Items listed in a dataset:

<<<<

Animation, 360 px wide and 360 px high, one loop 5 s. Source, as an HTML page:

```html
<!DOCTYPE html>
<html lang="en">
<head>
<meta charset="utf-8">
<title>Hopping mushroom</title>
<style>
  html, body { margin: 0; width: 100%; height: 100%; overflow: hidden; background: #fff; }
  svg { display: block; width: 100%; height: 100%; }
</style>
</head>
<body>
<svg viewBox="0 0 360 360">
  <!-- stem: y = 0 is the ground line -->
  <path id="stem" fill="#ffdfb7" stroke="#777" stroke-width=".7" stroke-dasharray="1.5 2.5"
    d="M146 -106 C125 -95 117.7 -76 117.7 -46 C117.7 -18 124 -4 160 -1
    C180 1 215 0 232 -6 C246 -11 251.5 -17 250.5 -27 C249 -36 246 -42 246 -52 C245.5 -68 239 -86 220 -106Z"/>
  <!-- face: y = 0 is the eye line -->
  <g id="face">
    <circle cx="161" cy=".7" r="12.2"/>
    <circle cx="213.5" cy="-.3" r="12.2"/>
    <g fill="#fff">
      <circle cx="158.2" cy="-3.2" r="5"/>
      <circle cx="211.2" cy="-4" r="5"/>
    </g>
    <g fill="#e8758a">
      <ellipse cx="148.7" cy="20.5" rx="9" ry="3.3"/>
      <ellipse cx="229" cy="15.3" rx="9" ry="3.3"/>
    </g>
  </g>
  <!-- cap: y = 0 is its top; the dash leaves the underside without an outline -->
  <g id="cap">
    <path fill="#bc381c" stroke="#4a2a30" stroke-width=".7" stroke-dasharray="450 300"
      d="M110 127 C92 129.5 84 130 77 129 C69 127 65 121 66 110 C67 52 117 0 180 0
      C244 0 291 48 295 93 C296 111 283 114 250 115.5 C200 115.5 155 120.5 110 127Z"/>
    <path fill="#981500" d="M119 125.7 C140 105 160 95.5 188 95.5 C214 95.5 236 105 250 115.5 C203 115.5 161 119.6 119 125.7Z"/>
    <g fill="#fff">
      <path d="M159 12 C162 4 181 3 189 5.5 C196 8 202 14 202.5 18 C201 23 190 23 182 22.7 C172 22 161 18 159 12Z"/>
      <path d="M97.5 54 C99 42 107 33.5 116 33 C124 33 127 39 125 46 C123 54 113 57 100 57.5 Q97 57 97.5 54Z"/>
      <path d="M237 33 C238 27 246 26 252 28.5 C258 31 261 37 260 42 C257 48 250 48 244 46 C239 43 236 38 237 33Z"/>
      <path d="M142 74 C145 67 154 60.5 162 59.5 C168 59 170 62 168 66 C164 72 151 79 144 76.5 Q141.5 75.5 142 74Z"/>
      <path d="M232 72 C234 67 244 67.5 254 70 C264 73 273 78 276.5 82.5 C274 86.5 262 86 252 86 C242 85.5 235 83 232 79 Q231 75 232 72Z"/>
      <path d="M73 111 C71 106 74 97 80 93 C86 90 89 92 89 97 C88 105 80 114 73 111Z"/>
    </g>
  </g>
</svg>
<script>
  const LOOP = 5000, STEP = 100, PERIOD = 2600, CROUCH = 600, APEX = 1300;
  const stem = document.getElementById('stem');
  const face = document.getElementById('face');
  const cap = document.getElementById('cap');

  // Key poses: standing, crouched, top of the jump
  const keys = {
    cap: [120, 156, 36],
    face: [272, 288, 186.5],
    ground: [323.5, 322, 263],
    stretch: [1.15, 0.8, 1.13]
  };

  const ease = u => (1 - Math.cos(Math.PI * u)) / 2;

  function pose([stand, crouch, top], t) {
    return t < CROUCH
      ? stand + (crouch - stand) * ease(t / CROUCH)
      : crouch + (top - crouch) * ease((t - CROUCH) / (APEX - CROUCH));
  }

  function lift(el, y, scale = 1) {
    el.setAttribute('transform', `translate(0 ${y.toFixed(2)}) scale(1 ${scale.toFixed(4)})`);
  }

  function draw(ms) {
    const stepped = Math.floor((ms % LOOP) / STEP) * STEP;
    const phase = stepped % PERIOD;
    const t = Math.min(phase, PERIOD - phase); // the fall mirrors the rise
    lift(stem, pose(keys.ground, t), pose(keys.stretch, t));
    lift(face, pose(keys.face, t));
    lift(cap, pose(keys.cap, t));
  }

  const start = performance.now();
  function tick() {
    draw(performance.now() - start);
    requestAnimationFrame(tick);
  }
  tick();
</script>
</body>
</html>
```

>>>>

* **Task directions**
Copy out each line of the data exactly.

* **Result for this task**
Animation, 360 px wide and 360 px high, one loop 5 s. Source, as an HTML page:

```html
<!DOCTYPE html>
<html lang="en">
<head>
<meta charset="utf-8">
<title>Hopping mushroom</title>
<style>
  html, body { margin: 0; width: 100%; height: 100%; overflow: hidden; background: #fff; }
  svg { display: block; width: 100%; height: 100%; }
</style>
</head>
<body>
<svg viewBox="0 0 360 360">
  <!-- stem: y = 0 is the ground line -->
  <path id="stem" fill="#ffdfb7" stroke="#777" stroke-width=".7" stroke-dasharray="1.5 2.5"
    d="M146 -106 C125 -95 117.7 -76 117.7 -46 C117.7 -18 124 -4 160 -1
    C180 1 215 0 232 -6 C246 -11 251.5 -17 250.5 -27 C249 -36 246 -42 246 -52 C245.5 -68 239 -86 220 -106Z"/>
  <!-- face: y = 0 is the eye line -->
  <g id="face">
    <circle cx="161" cy=".7" r="12.2"/>
    <circle cx="213.5" cy="-.3" r="12.2"/>
    <g fill="#fff">
      <circle cx="158.2" cy="-3.2" r="5"/>
      <circle cx="211.2" cy="-4" r="5"/>
    </g>
    <g fill="#e8758a">
      <ellipse cx="148.7" cy="20.5" rx="9" ry="3.3"/>
      <ellipse cx="229" cy="15.3" rx="9" ry="3.3"/>
    </g>
  </g>
  <!-- cap: y = 0 is its top; the dash leaves the underside without an outline -->
  <g id="cap">
    <path fill="#bc381c" stroke="#4a2a30" stroke-width=".7" stroke-dasharray="450 300"
      d="M110 127 C92 129.5 84 130 77 129 C69 127 65 121 66 110 C67 52 117 0 180 0
      C244 0 291 48 295 93 C296 111 283 114 250 115.5 C200 115.5 155 120.5 110 127Z"/>
    <path fill="#981500" d="M119 125.7 C140 105 160 95.5 188 95.5 C214 95.5 236 105 250 115.5 C203 115.5 161 119.6 119 125.7Z"/>
    <g fill="#fff">
      <path d="M159 12 C162 4 181 3 189 5.5 C196 8 202 14 202.5 18 C201 23 190 23 182 22.7 C172 22 161 18 159 12Z"/>
      <path d="M97.5 54 C99 42 107 33.5 116 33 C124 33 127 39 125 46 C123 54 113 57 100 57.5 Q97 57 97.5 54Z"/>
      <path d="M237 33 C238 27 246 26 252 28.5 C258 31 261 37 260 42 C257 48 250 48 244 46 C239 43 236 38 237 33Z"/>
      <path d="M142 74 C145 67 154 60.5 162 59.5 C168 59 170 62 168 66 C164 72 151 79 144 76.5 Q141.5 75.5 142 74Z"/>
      <path d="M232 72 C234 67 244 67.5 254 70 C264 73 273 78 276.5 82.5 C274 86.5 262 86 252 86 C242 85.5 235 83 232 79 Q231 75 232 72Z"/>
      <path d="M73 111 C71 106 74 97 80 93 C86 90 89 92 89 97 C88 105 80 114 73 111Z"/>
    </g>
  </g>
</svg>
<script>
  const LOOP = 5000, STEP = 100, PERIOD = 2600, CROUCH = 600, APEX = 1300;
  const stem = document.getElementById('stem');
  const face = document.getElementById('face');
  const cap = document.getElementById('cap');

  // Key poses: standing, crouched, top of the jump
  const keys = {
    cap: [120, 156, 36],
    face: [272, 288, 186.5],
    ground: [323.5, 322, 263],
    stretch: [1.15, 0.8, 1.13]
  };

  const ease = u => (1 - Math.cos(Math.PI * u)) / 2;

  function pose([stand, crouch, top], t) {
    return t < CROUCH
      ? stand + (crouch - stand) * ease(t / CROUCH)
      : crouch + (top - crouch) * ease((t - CROUCH) / (APEX - CROUCH));
  }

  function lift(el, y, scale = 1) {
    el.setAttribute('transform', `translate(0 ${y.toFixed(2)}) scale(1 ${scale.toFixed(4)})`);
  }

  function draw(ms) {
    const stepped = Math.floor((ms % LOOP) / STEP) * STEP;
    const phase = stepped % PERIOD;
    const t = Math.min(phase, PERIOD - phase); // the fall mirrors the rise
    lift(stem, pose(keys.ground, t), pose(keys.stretch, t));
    lift(face, pose(keys.face, t));
    lift(cap, pose(keys.cap, t));
  }

  const start = performance.now();
  function tick() {
    draw(performance.now() - start);
    requestAnimationFrame(tick);
  }
  tick();
</script>
</body>
</html>
```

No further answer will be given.